Tuesday, April 17, 2012
Here's an updated version of a chart that I've followed for decades. What it tells me is that the Fed is in the process of repeating past errors, since they almost always react to developments in the economy rather than being proactive. In short, the Fed is way too easy today, and this portends higher inflation in the future.
Capacity utilization (blue line) is arguably a good proxy for the strength of the economy. The stronger the economy, the higher the utilization rate of factor capacity. (It's a flawed measure, I'll be quick to admit, since there is no way the Fed can actually measure the factory utilization rate—they have to make all sorts of assumptions and estimates to arrive at this number. But nevertheless it does seem to track the business cycle reasonably well.) Whatever the Fed might say about what guides monetary policy, the evidence suggests that the strength of the economy is an extremely important input.

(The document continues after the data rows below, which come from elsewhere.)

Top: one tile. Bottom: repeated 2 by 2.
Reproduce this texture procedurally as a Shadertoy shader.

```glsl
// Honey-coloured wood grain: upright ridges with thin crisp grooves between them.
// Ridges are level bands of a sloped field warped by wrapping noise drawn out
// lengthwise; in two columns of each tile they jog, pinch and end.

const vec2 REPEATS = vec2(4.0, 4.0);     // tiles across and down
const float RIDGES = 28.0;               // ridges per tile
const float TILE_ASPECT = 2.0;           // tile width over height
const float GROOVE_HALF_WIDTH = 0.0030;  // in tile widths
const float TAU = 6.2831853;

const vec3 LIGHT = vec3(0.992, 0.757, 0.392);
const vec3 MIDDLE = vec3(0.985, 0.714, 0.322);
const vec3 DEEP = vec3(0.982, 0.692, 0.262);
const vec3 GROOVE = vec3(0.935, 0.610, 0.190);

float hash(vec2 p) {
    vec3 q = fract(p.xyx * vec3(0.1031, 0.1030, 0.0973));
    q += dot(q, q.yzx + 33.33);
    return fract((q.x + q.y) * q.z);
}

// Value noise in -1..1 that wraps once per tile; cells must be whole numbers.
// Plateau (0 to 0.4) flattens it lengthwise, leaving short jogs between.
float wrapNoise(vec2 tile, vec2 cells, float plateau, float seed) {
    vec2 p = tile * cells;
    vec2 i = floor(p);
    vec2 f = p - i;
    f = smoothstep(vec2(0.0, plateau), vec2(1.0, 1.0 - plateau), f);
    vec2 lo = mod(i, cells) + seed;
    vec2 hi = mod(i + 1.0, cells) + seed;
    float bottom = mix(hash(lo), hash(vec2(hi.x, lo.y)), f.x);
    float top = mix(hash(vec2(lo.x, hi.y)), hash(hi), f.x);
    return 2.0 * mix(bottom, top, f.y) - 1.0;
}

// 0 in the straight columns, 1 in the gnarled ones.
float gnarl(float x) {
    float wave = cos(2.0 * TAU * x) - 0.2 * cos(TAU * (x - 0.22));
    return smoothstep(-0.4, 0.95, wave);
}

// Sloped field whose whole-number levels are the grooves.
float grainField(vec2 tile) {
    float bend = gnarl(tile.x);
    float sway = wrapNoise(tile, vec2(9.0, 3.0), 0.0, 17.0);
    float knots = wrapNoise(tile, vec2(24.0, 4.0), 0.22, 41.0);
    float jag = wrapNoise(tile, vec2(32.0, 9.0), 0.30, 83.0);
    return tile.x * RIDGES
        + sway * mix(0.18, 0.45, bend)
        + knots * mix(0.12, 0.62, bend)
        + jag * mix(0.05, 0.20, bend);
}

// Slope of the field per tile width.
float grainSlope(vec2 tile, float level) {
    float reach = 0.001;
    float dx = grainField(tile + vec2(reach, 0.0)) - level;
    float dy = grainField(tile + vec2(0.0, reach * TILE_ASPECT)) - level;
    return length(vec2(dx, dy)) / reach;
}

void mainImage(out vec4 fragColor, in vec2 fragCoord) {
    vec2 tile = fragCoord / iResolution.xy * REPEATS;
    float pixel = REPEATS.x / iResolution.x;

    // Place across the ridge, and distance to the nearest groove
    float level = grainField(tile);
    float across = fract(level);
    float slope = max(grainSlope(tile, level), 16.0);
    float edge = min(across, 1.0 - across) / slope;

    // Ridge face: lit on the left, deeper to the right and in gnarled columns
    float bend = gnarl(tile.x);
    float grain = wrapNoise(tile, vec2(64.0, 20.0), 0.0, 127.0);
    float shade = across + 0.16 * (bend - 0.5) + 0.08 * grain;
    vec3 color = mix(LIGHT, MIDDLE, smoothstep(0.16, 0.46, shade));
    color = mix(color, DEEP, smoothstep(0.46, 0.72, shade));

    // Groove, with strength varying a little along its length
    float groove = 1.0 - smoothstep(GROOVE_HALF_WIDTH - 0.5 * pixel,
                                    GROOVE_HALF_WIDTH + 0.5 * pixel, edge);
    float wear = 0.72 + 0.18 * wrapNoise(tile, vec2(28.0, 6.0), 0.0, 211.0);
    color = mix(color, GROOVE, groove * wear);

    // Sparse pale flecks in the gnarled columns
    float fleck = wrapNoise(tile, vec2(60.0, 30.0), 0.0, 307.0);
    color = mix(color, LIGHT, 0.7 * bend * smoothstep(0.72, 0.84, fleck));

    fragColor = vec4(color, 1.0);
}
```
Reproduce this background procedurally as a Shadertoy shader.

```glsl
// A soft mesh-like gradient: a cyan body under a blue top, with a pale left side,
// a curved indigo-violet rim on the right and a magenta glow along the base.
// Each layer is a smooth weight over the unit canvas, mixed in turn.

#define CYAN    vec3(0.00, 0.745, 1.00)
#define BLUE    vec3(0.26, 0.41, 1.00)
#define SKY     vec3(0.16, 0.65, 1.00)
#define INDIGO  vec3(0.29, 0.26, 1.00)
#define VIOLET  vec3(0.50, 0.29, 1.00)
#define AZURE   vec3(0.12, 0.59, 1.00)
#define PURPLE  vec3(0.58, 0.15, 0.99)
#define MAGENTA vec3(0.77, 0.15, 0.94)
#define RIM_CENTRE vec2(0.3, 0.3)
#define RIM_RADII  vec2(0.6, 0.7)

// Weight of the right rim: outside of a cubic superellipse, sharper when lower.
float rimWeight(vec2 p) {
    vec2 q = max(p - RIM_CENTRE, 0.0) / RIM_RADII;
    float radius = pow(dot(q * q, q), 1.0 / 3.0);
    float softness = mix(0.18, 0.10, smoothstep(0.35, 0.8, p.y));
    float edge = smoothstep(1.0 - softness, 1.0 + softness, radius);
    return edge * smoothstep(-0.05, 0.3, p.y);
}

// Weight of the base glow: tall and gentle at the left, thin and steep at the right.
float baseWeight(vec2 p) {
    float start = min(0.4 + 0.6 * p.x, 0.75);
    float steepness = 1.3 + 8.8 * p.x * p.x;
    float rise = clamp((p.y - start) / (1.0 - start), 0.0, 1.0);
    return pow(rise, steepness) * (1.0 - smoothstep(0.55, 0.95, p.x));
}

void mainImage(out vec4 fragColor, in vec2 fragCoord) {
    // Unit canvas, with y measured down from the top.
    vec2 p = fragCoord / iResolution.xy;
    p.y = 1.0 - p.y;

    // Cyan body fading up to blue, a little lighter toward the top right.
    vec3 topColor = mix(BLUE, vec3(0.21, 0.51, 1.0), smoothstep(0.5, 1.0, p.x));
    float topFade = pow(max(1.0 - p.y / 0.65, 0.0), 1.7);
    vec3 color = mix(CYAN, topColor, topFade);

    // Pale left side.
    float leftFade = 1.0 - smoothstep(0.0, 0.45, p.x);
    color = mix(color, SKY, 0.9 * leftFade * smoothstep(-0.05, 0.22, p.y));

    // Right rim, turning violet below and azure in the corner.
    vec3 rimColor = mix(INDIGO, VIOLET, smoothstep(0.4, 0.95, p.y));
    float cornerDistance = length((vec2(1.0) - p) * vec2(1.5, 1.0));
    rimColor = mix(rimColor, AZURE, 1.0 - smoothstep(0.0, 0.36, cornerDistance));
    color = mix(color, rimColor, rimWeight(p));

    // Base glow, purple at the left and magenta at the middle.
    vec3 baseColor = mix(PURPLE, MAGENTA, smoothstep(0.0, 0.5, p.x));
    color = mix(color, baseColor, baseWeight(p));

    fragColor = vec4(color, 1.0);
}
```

The real Federal funds rate (red line) is arguably the best measure of how "easy" or "tight" monetary policy is. High real rates tend to increase the demand for money and slow the growth of the money supply, and if the Fed tightens enough, a relative scarcity of money develops which usually precipitates a recession. At the same time, the scarcity of money tends to pull down inflation. That's why inflation usually falls during and after recessions. As the business cycle matures, inflation tends to pick up because the Fed is slow to react to changes in the economy (note how the red line almost always lags the blue line).
What the chart is telling us now is that there has been a significant improvement in the health of the economy (the rebound in capacity utilization in recent years is unprecedented) but the Fed's monetary policy stance continues to be about as "easy" as it has ever been. Rarely has the Fed failed to respond for so long to a significant improvement in the economy. This suggests that the Fed is "falling behind the curve." We saw a similar situation in the late 1970s, when capacity utilization surged but it took the Fed several years before it got the nerve to push the real Fed funds rate above zero. One result of this delayed reaction, we now know, was that inflation accelerated significantly, rising from 5% in 1976 to a high of almost 15% in 1980. There are other troubling similarities between then and now: the dollar was very weak in the mid-1970s, commodity and gold prices were soaring, and Treasury yields were generally lower than the rate of inflation (i.e., real yields were negative across the yield curve).
I would also note that there were a few times in the past several decades when monetary policy became exceptionally "tight:" in the early 1980s, the Fed pushed the funds rate well above the rate of inflation, and they did the same in the late 1990s. Both periods were characterized by a subsequent and substantial decline in inflation.
To summarize: Monetary policy is very powerful, but it works with a lag that can amount to several years or more. (I should know, since I have been making this same forecast for the past three years. In my defense, I note that inflation today is much higher than it was expected to be three years ago.) The Fed is fallible, and usually reacts to events rather than being proactive. The Fed once again appears to be making a mistake by keeping interest rates very low for too long, even though the economy is improving noticeably, the dollar is very weak, and commodity prices are generally quite strong. As a consequence, inflation in the years to come is likely to be higher than the market expects (current inflation expectations embedded in TIPS and Treasury prices are 2-2.5%), than to be lower.
I've argued for a long time that it is too late for investors to seek inflation protection in gold. I think gold at current prices has already anticipated the likely consequences of the Fed's overly-easy monetary policy stance, and I think gold also reflects a substantial premium that investors seem willing to pay for protection against geo-political risk (e.g., the Eurozone sovereign debt crisis, which might destroy the euro, and the ongoing turmoil in the Middle East). Moreover, I think gold would react very negatively to even a hint that the Fed is going to accelerate its plans to raise interest rates.
I think it makes more sense to seek inflation protection in real assets that are still relatively depressed, and real estate jumps out as arguably the ideal candidate. I also believe that equities represent decent inflation hedges, since PE ratios are generally low and corporate profits over time inevitably benefit from increases in nominal GDP. (If inflation picks up, this is good for everyone's cash flows.)
Cash is hardly a safe haven these days, since it currently offers no yield, whereas the earnings yield on equities and the yields on corporate bonds provide substantial cushions against downside risk. And of course, if inflation proves to be higher than expected, then the purchasing power of cash will deteriorate significantly. Cash could prove to be the world's worst investment in the years to come.
Posted by Scott Grannis at 1:17 PM